Jordi Miró underlined the fact that “the implication of the university world is key”.  This is the case in order to train future teachers at universities, as well as provide information to public administration through the research undertaken by researchers on these issues.

Afterwards the first round table took place in which speakers talked about protocols for institutional reactions and managing incidents based on their experiences of cyberbullying and sexting in schools. The table was moderated by the journalist Mónica Valle, who presents a programme called Mundo Hacker (TVE) and is also an expert in communication in the field of cybersecurity and ICT.

The round table began with a video by Pedro G. Aguado, who presents two TV programmes, one called Hermano Mayor and the other called Cazadores de Trolls.

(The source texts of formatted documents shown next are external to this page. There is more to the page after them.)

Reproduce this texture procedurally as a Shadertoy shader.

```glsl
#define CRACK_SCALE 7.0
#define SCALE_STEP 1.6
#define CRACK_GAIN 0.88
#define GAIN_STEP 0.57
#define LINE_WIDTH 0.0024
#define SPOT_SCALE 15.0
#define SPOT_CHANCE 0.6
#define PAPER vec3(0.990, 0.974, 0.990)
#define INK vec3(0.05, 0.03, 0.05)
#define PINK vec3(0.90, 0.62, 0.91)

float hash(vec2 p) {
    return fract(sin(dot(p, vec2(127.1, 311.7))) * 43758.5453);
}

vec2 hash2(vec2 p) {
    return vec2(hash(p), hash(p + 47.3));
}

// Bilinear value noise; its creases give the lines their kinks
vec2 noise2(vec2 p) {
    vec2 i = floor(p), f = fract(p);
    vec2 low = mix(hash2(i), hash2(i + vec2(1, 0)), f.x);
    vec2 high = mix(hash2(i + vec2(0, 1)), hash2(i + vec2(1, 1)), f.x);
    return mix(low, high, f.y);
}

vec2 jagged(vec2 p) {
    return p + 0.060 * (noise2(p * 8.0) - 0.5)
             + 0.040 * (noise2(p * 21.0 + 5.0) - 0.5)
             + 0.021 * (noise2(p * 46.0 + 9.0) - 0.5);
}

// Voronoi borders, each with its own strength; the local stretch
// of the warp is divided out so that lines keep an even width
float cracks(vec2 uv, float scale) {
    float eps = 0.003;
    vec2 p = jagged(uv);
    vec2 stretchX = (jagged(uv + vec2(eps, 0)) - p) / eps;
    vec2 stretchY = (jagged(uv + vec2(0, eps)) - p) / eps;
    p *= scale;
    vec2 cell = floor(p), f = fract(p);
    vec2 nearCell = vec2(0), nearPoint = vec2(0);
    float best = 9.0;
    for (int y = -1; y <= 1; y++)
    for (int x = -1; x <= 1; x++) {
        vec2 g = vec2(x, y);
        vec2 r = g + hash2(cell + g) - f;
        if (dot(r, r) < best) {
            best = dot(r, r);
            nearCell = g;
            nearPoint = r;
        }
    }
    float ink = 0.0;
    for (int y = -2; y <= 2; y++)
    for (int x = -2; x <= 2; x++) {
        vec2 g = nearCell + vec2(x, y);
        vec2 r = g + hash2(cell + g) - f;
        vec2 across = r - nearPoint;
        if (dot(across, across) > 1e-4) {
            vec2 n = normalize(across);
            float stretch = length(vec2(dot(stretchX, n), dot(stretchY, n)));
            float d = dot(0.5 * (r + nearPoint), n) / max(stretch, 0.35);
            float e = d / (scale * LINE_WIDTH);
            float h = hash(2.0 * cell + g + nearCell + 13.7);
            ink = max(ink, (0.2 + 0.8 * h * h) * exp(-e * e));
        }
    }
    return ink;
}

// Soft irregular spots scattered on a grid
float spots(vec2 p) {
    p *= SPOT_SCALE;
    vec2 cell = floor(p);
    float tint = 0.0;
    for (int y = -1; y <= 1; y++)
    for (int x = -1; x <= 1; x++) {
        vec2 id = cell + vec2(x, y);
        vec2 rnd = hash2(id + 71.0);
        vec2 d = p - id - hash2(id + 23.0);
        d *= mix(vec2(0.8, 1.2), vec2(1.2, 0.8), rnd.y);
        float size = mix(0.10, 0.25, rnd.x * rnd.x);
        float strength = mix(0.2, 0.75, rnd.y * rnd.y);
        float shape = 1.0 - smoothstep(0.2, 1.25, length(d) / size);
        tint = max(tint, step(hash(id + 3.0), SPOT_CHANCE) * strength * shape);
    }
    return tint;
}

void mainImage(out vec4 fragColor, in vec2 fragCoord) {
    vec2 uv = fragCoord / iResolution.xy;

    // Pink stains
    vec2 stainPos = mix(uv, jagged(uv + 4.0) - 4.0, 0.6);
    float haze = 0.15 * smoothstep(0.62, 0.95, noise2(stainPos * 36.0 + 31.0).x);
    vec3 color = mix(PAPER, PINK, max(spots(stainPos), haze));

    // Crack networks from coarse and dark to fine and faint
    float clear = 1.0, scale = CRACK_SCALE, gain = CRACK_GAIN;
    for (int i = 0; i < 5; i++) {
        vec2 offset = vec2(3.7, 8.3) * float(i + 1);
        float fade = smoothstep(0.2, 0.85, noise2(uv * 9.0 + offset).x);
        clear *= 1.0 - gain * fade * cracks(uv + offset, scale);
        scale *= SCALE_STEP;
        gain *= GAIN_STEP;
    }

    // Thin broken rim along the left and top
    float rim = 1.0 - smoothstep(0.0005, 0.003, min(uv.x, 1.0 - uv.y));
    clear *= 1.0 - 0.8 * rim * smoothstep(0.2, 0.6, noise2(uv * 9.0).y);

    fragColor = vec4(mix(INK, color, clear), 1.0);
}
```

García Aguado asked the speakers and attendees some questions “are we ready to make ethical use of social networks? When should a minor have a smartphone? ". The presenter also described some real cases the programme has dealt with in the past.

Subsequently José R. Agustina, director of the Master’s degree in Cybercrime at UIC Barcelona talked about the context of these problems based on some real data.  Agustina specifically focused on sexting.  Currently “adolescents have thrown themselves into digital narcissism, if they don’t transmit their feelings live on social networks, they don’t exist”, he said.

On the other hand, Josep Coll, a founding partner at Red Points, talked about the work his organisation does to eliminate images on the internet.  Coll talked about the ease and subsequent problems generated by the fact that minors can publish any image on social networks without any prior reflection.  The lawyer also talked about the importance of evaluating the information we share in the digital world since “Your online reputation is your CV” and companies are increasingly looking at your personal accounts before employing you.

Pablo Borjabad, a public prosecutor for minors who is an expert in ICT, described how the public prosecutor’s office intervenes in cases of bullying and sexting, the criteria they use for accusations and the responsibility of schools.  Marc Argemí, founding partner of Sibilas, gave the closing talk at the round table.  He talked about resolving the communication crisis generated in relation to people’s digital reputation.

The second round table dealt with the function of families and schools when tackling hate speech. The journalist Mònica Terribas was the moderator for this round table.

The first person to speak was Juan Carlos Hernando, holder of a PhD in Philosophy and Educational Science and head teacher at La Farga school.  Hernando talked about how to get families involved and gave some examples of how they organise this in schools.  Afterwards, public prosecutor Miguel Ángel Aguilar, coordinator of the Hate Crimes and Discrimination Service took the floor.  Aguilar said “I feel that awareness-raising campaigns about hate speech should be carried out by the public administration”.

At the round table they also talked about the experiences of the local police force.  Specifically, about the difficulties there are to research this type of crime on social networks and the action protocols that need to be followed.  Finally, the lawyer Carlos Martínez, from RBM criminal lawyers, talked about the radicalisation and recruitment of young people on the internet.  Martínez presented some examples of hate crimes and stated that in many cases, young people are not aware of the consequences of their actions.

More than 300 people participated in this event and it was a trending topic in Barcelona at one point during the afternoon.  The event was also streamed to Latin America via Facebook Live. Watch via streaming.